Selling Direct To Customers
The gradual demise of the high street – accelerated by the Covid-19 pandemic and the long-term shift towards digital retail channels – means manufacturers are less able to access bricks-and-mortar stores to sell their goods.
To counteract this, manufacturers will have to increasingly use a direct-to-consumer (D2C) model, which is growing steadily in the UK: in 2021, D2C was expected to grow by nearly one-fifth, demonstrating the potential for manufacturers to secure new business in place of traditional avenues. Manufacturers will need to implement digital sales channels with card payment options, in addition to adapting other key aspects of selling: warehouse management, distribution, and customer care.
The frequency of cyber-attacks on manufacturing businesses is increasing year-on-year as criminals explore sophisticated ways of stealing money and intellectual property from businesses.
A cyber-attack on a manufacturing business can be incredibly costly. To combat the threat, manufacturers will need to enhance their entire security operation: not just by having robust technology, but by employing experienced and skilled staff to deploy countermeasures, monitor attacks on the business, and optimise cybersecurity tools.
As 2020 demonstrated, the manufacturing landscape can be vulnerable to external events. Having survived Brexit and Covid-19, businesses should optimise their agility to overcome unexpected challenges, a change that involves the company infrastructure and its people.
By implementing advanced Cloud systems, manufacturing businesses will benefit from improved visibility of data, cost efficiencies, people management, and lead times, and will be more prepared to overcome the hurdles that await them.
Finally, manufacturers should continue to implement the Internet of Things (IoT) in their production cycles. Intelligent automated systems will maximise efficiency, cut costs, and minimise maintenance downtime.
Connectivity is necessary to capture the full benefits of IoT, so manufacturers should consider whether their devices connect efficiently between locations and whether critical data is transferred and stored securely.
Hone-All: Proudly Supporting Our Manufacturing Customers

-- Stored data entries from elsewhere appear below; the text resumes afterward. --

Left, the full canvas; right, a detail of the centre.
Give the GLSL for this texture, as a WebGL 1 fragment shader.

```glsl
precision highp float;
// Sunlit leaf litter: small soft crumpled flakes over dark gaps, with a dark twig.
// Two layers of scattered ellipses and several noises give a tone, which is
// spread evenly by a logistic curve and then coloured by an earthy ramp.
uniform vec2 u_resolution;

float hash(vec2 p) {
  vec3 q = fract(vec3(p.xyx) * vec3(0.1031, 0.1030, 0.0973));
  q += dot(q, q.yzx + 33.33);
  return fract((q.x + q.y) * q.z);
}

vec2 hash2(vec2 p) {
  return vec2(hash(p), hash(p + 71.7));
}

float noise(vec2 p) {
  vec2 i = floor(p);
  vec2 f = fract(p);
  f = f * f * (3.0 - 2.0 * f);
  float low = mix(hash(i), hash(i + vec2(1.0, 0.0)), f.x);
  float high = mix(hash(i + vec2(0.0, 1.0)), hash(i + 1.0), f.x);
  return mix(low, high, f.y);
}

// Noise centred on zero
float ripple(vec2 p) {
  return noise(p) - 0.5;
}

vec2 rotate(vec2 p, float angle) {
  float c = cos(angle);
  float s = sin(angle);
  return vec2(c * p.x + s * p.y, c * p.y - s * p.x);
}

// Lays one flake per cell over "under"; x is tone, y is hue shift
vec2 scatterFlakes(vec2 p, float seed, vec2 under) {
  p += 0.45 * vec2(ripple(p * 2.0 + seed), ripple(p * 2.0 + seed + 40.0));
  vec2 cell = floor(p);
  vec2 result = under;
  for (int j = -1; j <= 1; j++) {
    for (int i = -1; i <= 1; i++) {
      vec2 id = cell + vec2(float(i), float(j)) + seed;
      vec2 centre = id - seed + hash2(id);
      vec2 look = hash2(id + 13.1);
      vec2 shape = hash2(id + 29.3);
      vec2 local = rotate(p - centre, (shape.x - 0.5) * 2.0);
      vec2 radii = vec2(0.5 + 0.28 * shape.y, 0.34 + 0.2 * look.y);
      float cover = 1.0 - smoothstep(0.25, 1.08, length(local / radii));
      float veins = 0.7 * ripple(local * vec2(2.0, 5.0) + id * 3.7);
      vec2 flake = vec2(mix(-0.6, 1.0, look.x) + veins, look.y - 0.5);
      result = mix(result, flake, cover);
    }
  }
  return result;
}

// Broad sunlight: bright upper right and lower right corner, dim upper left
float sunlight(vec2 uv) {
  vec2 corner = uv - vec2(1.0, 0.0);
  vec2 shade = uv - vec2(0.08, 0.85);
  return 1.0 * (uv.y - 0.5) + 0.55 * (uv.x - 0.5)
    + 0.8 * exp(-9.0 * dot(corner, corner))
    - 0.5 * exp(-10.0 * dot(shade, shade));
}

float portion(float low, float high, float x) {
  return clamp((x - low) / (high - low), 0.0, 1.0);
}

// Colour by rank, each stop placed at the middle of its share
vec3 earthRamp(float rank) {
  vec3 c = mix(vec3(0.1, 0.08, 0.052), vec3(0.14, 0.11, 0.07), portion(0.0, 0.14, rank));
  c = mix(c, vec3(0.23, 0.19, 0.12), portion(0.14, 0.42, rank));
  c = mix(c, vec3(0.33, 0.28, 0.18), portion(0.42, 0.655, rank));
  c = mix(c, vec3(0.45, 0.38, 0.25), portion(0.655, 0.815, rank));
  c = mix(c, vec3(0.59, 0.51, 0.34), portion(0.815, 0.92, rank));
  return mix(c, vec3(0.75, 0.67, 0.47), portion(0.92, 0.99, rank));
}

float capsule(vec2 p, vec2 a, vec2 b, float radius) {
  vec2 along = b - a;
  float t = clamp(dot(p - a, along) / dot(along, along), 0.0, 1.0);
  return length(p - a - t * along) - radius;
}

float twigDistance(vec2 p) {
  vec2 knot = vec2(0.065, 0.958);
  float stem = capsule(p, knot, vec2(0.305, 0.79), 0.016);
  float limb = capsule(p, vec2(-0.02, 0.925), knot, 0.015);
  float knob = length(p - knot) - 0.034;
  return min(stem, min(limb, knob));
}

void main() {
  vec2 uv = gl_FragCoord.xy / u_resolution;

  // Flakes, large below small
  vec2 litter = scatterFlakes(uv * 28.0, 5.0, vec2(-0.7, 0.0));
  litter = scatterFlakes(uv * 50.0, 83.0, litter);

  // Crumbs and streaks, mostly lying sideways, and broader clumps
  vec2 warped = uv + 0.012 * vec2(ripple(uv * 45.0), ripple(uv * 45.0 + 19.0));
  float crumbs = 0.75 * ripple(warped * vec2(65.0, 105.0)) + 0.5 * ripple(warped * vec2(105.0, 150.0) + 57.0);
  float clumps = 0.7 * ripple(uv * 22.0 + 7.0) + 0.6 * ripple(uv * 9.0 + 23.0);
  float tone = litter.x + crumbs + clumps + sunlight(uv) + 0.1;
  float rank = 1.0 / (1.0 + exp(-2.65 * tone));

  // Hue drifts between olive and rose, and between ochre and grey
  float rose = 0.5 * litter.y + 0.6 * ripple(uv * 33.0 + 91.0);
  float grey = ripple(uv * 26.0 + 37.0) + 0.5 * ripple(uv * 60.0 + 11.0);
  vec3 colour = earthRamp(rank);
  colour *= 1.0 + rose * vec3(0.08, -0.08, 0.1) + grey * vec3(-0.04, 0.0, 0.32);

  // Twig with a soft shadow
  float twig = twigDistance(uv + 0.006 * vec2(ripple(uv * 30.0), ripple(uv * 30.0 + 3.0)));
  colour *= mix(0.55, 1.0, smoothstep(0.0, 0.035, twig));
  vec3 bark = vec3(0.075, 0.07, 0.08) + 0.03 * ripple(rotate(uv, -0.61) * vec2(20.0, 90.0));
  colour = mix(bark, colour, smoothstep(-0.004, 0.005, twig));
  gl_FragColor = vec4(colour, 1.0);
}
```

At Hone-All, we’ve successfully negotiated the challenges of the last two years and continue to support our manufacturing customers by delivering a high-quality and dependable precision machining service. To find out more, or to request a free, no-obligation quotation for your project, please call us on 01525 370666.